Reacher, Prime Video’s drama series based on Lee Child’s bestselling Jack Reacher novels, probably won’t win many TV awards — its brand of sexy police procedural may be deemed too commercial. It may keep you hooked to your smart TV/tablet/laptop/phone for an evening or two though.
The Amazon Original debuts on Friday, February 4, with all eight episodes of its first season, and it’s binge-able fare, or the television equivalent of a page-turner. It stars Alan Ritchson as the broad-chested and very tall Jack Reacher, a vagabond and ex-military police officer who got tired of always being told where to go and when to be there and is now seeing the country on his terms.
That means traveling light, staying in motels, paying cash and just impulsively getting on a bus from Tampa, Florida, to Margrave, Georgia, when he listens to “Police Dog Blues” by Blind Blake and remembers the musician played his last show and died in the Georgia town.
You meet Reacher when he arrives in the fictional Margrave; season one adapts Child’s first Jack Reacher novel Killing Floor. From the get-go, writer and showrunner Nick Santora (Scorpion) wants you to know his lead is a good guy: He helps a woman arguing with an abusive boyfriend. Reacher doesn’t have to do much, he simply stares menacingly. Did I already mention he’s quite big?
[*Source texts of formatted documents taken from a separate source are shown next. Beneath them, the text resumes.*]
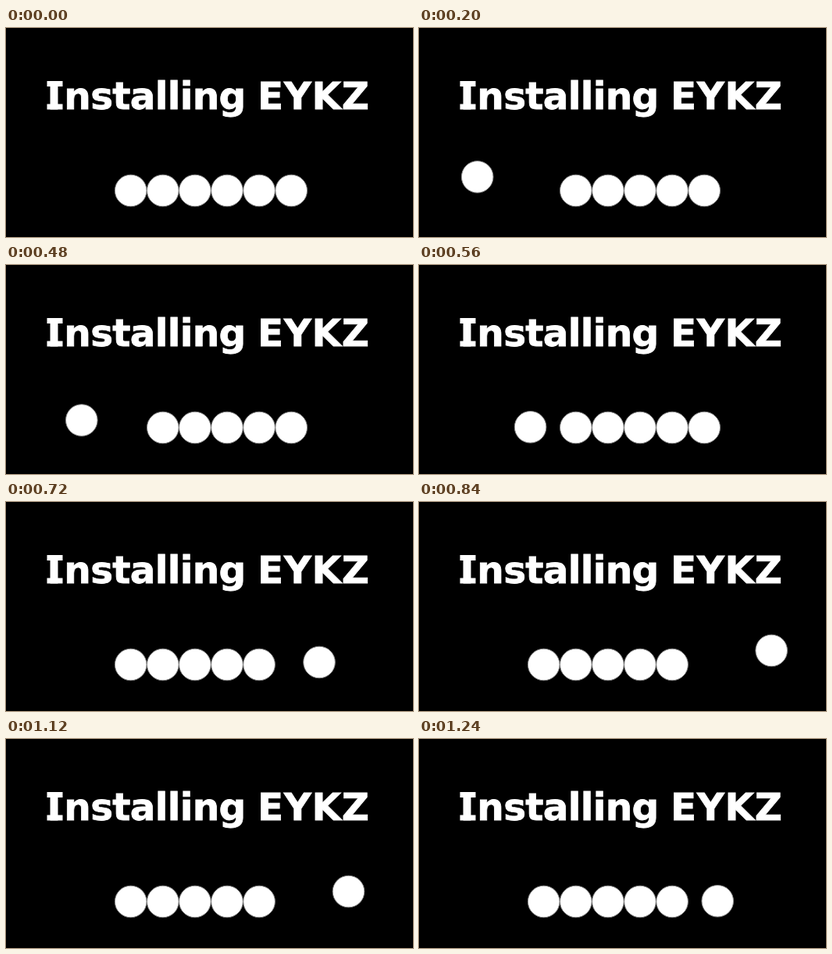
An HTML page for the animation above (1280 ms loop, 521x268 px).

```html
<!DOCTYPE html>
<html lang="en">
<head>
<meta charset="utf-8">
<title>Installing</title>
<style>
  html, body { margin: 0; width: 100%; height: 100%; overflow: hidden; background: #000; }
  svg { display: block; }
  text { font: bold 48.5px "DejaVu Sans", sans-serif; stroke: #fff; stroke-width: .8; }
  circle { stroke: #8a8a8a; }
</style>
</head>
<body>
<svg width="521" height="268" viewBox="0 0 521 268" fill="#fff">
  <text x="52.5" y="104" dx="0 4.5" letter-spacing="-.7">Installing</text>
  <text x="322" y="104" letter-spacing=".6">EYKZ</text>
  <path d="M52.5 68h20v7h-20zM52.5 97.5h20v7h-20z"/>
  <g id="balls"></g>
</svg>
<script>
const LOOP = 1280, ROD = 214, SWING = 30, REST_Y = 208.5;
const group = document.getElementById('balls');

const balls = Array.from({ length: 6 }, (_, i) => {
  const ball = document.createElementNS('http://www.w3.org/2000/svg', 'circle');
  ball.setAttribute('cx', 159.7 + i * 41.1);
  ball.setAttribute('cy', REST_Y);
  ball.setAttribute('r', 20.3);
  return group.appendChild(ball);
});

// Angle in degrees: slows down towards the peak, speeds up on the way back.
function swing(t, start, peak, end) {
  const distance = t < peak ? (peak - t) / (peak - start) : (t - peak) / (end - peak);
  return SWING * (1 - Math.min(1, distance) ** 1.68);
}

function pose(ball, degrees) {
  const angle = degrees * Math.PI / 180;
  const dx = ROD * Math.sin(angle), dy = ROD * (Math.cos(angle) - 1);
  ball.setAttribute('transform', `translate(${dx} ${dy})`);
}

function draw() {
  const t = performance.now() % LOOP;
  pose(balls[0], -swing(t, 27, 320, 586));
  pose(balls[5], swing(t, 659, 960, 1270));
  requestAnimationFrame(draw);
}
draw();
</script>
</body>
</html>
```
His nobleness gets established a second time within the first five minutes of the pilot episode, when he pays the tab for his black coffee and a slice of peach pie — the best in Georgia, we’re told — before he’s even had a morsel to eat. He does so when he realizes he’s about to get arrested.
Margrave Police is arresting him for murder and is that particular charge that manages to confound him slightly. A body was found by the highway embankment, and the scene has all the makings of a professional job. “I didn’t kill anybody, at least not recently. And not in this town,” he tells Margrave’s Chief Detective Oscar Finlay (Malcolm Goodwin).
Reacher may be the newcomer in town, but Finlay isn’t necessarily an old-time Margrave resident. He has Massachusetts so ingrained that he wears a three-piece tweed suit during the Georgia summer. He’s also Black in quite the racist town.
Then there’s Roscoe Conklin (Willa Fitzgerald), a police officer born and raised in Margrave. And even though she has a lot of ass to kick and investigating to do, she’s also the romantic interest of the show… at least this season. But unlike with other police procedurals where there’s an initial dislike between the protagonists who then unwillingly fall for each other and have an eternal dance of Will They or Won’t They, Reacher and Roscoe like each other from the beginning and don’t pretend otherwise.
They share a very tender — and sexy — slow dance to “Crazy” by Patsy Cline. Roscoe informs Reacher, and the viewer, that in the South when they play Patsy, you have to dance. “It’s practically the law,” she says.
The series goes the sexy route often, mainly when it comes to showing us its protagonist shirtless, an average of twice per episode and veering toward objectification. There are also constant reminders — verbal and non-verbal — that Reacher is a very tall, very big man. The writers even make sure that we’re told about his size: 6 feet, 5 inches. This is not the 2012 Jack Reacher film with the not-very-towering Tom Cruise in the titular role.
“Do you guys recycle?” Reacher asks the cops when he gets rid of the plastic zip ties around his wrists with just a snap. They couldn’t use regular cuffs on him since they wouldn’t fit him. The show has a twisted sense of humor that had me laughing more often than I expected. “I’m not a vagrant, I’m a hobo. Big difference,” Reacher explains about his grifter ways in a sentence taken from Child’s book.
Some of the jokes can be a bit off-color if you don’t appreciate violence though. There’s a reference about playing Tetris to fit a few corpses inside a car’s trunk, and hangman is mentioned when explaining what happens to a baddie that ends up, well, hanged.
Since this is a murder mystery with a thriller component, action is key. There’s an underwater pool fight sequence, exploding buildings and plenty of hand-to-hand fighting sequences — with and without knives. Things got a bit bloody and gory for my taste at times, so be advised.
Overall Reacher packs in all the genre tropes satisfactorily: There’s a murder to solve that leads to a bigger conspiracy, we figure out the enigmatic past behind our main guy, and we get a bit of romance and some buddy relationships. There are even some changes of scenery from Margrave: In his pursuit for answers, Reacher goes both to Atlanta and New York — although that may be Toronto doubling for both cities since the show shot there.
Sometimes with TV shows, like with novels, you’re feeling in the mood for a well-executed mass-market title with all the necessary ingredients. This is it if you like the boat not being rocked and you don’t mind your heroes as loners and still following the old-fashioned ways with a girl in every port.